At the time of his return to the Navy, he and his wife and two young children moved to San Diego, California. While he was away on a 14-week training course in Hawaii, missionaries knocked on the door of his home and his wife began learning about the Church. After he returned from Hawaii she gave him a copy of the Book of Mormon and he began to read.
“I knew the book was true before I had finished 2 Nephi—Nephi had converted one more—and began to attend church in the old Valencia Park Ward in San Diego,” he said in his last general conference address in October 1994. “Because of my preparation for deployment, I was not able to study and attend church as I wanted to and longed for the time when I could.”
While on an aircraft carrier headed to Japan, he read the standard works of the Church and said he “was like a starving man who had found food and drink for the first time. I loved it.”
While traveling he was able to study with other Church members, and upon his arrival in Japan, he received permission to be baptized—despite not meeting the requirement of the time to investigate the Church for one-year’s time—after much persisting. He was baptized a member of the Church on February 26, 1952. His wife was baptized that same year on March 1, and upon his return the couple was sealed in the Mesa Arizona Temple in May 1953.
Nearly two decades after his baptism, he was called by President David O. McKay to be a member of the First Council of the Seventy. At the time, he was the first convert to be called as a General Authority since John Morgan, who had been called 86 years previously.

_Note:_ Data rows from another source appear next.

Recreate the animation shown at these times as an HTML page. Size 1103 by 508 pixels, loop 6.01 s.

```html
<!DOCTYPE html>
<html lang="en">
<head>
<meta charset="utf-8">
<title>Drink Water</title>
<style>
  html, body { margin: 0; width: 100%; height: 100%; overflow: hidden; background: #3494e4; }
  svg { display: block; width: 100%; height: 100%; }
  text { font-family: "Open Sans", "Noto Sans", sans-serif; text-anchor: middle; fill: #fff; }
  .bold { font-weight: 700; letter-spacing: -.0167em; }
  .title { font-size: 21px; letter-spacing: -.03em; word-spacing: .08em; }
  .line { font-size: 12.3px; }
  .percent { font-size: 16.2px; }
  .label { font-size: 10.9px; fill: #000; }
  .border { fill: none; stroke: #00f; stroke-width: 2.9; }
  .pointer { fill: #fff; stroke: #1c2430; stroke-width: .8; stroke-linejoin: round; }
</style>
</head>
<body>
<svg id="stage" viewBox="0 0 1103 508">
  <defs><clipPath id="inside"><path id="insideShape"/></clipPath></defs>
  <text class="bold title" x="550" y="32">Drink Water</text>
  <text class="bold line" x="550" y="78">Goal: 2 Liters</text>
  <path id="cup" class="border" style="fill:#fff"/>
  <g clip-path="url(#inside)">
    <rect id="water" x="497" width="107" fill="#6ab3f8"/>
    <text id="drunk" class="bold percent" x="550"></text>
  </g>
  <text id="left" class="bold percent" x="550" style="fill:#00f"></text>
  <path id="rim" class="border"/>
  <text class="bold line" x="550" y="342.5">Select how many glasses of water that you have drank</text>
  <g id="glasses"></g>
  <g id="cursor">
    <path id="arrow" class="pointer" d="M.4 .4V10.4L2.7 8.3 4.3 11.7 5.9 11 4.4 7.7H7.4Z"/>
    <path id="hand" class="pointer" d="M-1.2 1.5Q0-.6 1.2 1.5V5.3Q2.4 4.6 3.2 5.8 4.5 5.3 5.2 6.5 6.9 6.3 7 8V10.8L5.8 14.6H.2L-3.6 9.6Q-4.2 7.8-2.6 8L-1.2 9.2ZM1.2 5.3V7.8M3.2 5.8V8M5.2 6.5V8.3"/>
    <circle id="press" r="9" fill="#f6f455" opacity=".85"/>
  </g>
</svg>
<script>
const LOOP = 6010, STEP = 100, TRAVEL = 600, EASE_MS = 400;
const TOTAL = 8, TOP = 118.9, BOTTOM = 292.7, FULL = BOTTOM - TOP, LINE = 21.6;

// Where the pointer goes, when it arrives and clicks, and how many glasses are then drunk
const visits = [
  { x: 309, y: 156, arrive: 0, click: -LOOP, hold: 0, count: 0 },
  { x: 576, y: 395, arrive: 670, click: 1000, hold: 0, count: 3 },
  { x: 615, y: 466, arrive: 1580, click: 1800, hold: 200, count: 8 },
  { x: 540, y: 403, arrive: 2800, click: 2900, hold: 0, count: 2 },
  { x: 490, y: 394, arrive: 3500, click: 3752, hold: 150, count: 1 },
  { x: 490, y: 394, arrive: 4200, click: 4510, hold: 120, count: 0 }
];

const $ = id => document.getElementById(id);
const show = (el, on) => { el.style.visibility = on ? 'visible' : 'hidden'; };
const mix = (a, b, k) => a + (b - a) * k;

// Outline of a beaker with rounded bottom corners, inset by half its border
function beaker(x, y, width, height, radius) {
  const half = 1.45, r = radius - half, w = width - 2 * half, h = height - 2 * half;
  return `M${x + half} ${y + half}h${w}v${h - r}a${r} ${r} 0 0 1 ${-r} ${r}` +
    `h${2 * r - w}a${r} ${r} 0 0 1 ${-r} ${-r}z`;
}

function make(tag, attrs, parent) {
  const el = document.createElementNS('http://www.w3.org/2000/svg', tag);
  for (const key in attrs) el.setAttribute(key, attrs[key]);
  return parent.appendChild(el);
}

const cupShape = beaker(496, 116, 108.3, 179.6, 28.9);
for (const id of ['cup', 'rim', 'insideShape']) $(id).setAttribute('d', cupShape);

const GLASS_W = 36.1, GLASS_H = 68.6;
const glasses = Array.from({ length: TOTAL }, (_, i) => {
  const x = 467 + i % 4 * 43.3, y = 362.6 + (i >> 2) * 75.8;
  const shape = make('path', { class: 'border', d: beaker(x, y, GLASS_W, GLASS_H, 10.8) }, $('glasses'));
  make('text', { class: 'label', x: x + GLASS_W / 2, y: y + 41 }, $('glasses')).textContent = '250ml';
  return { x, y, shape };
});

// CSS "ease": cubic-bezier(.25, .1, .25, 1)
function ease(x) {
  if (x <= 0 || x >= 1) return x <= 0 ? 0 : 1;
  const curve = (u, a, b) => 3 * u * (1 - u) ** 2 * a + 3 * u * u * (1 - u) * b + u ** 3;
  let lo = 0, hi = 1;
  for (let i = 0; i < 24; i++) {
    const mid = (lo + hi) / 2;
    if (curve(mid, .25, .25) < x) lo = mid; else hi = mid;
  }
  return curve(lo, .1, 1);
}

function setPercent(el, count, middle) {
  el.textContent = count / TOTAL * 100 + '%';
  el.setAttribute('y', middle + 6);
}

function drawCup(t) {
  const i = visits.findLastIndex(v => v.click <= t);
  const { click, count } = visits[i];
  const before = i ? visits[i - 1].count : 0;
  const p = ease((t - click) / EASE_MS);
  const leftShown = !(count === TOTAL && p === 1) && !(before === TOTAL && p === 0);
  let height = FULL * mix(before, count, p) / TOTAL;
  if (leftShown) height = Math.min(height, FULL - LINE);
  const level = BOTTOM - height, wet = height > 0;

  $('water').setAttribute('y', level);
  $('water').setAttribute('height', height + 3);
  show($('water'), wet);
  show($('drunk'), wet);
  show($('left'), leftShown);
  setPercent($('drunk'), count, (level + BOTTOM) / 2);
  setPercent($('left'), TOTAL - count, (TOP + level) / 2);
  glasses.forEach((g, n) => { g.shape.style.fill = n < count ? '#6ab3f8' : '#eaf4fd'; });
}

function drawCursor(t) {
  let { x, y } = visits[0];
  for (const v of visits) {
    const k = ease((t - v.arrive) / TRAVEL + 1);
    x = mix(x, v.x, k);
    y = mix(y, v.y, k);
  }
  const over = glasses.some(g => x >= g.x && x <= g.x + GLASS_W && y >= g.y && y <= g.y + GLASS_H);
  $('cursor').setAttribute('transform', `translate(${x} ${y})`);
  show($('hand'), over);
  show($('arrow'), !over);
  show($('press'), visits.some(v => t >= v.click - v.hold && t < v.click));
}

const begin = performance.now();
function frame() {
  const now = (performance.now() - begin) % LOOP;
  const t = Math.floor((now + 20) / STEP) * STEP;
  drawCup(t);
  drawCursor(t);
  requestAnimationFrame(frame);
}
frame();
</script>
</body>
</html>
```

Hartman Rector Jr. was born on August 20, 1924, in Moberly, Missouri, to Hartman Rector and Vivian Fay Garvin. Preceding him in death is his wife, Connie, who passed away in February 2015.
“I have found the gospel to be very simple but also very profound,” he said in his final conference address. “Once we have sufficient faith in the Lord Jesus Christ that we believe He has paid for our sins, then we will repent. And no one truly repents until they believe in Christ” (“Endure to the End in Charity,” Oct. 1994 general conference).
Funeral Services will be Saturday, November 17, 2018, 11:00 a.m. at the Cascade Stake Center of The Church of Jesus Christ of Latter-Day Saints, located at 481 East Center Street, in Orem, Utah.
Friends and family may visit on Friday, November 16, 2018, from 6:00 to 8:00 p.m. at the Walker Sanderson Funeral Home, 646 East 800 North, in Orem, and prior to services at the meetinghouse on Saturday.
Interment will be in the Salt Lake City Cemetery. Condolences may be offered to the family online at www.walkersanderson.com.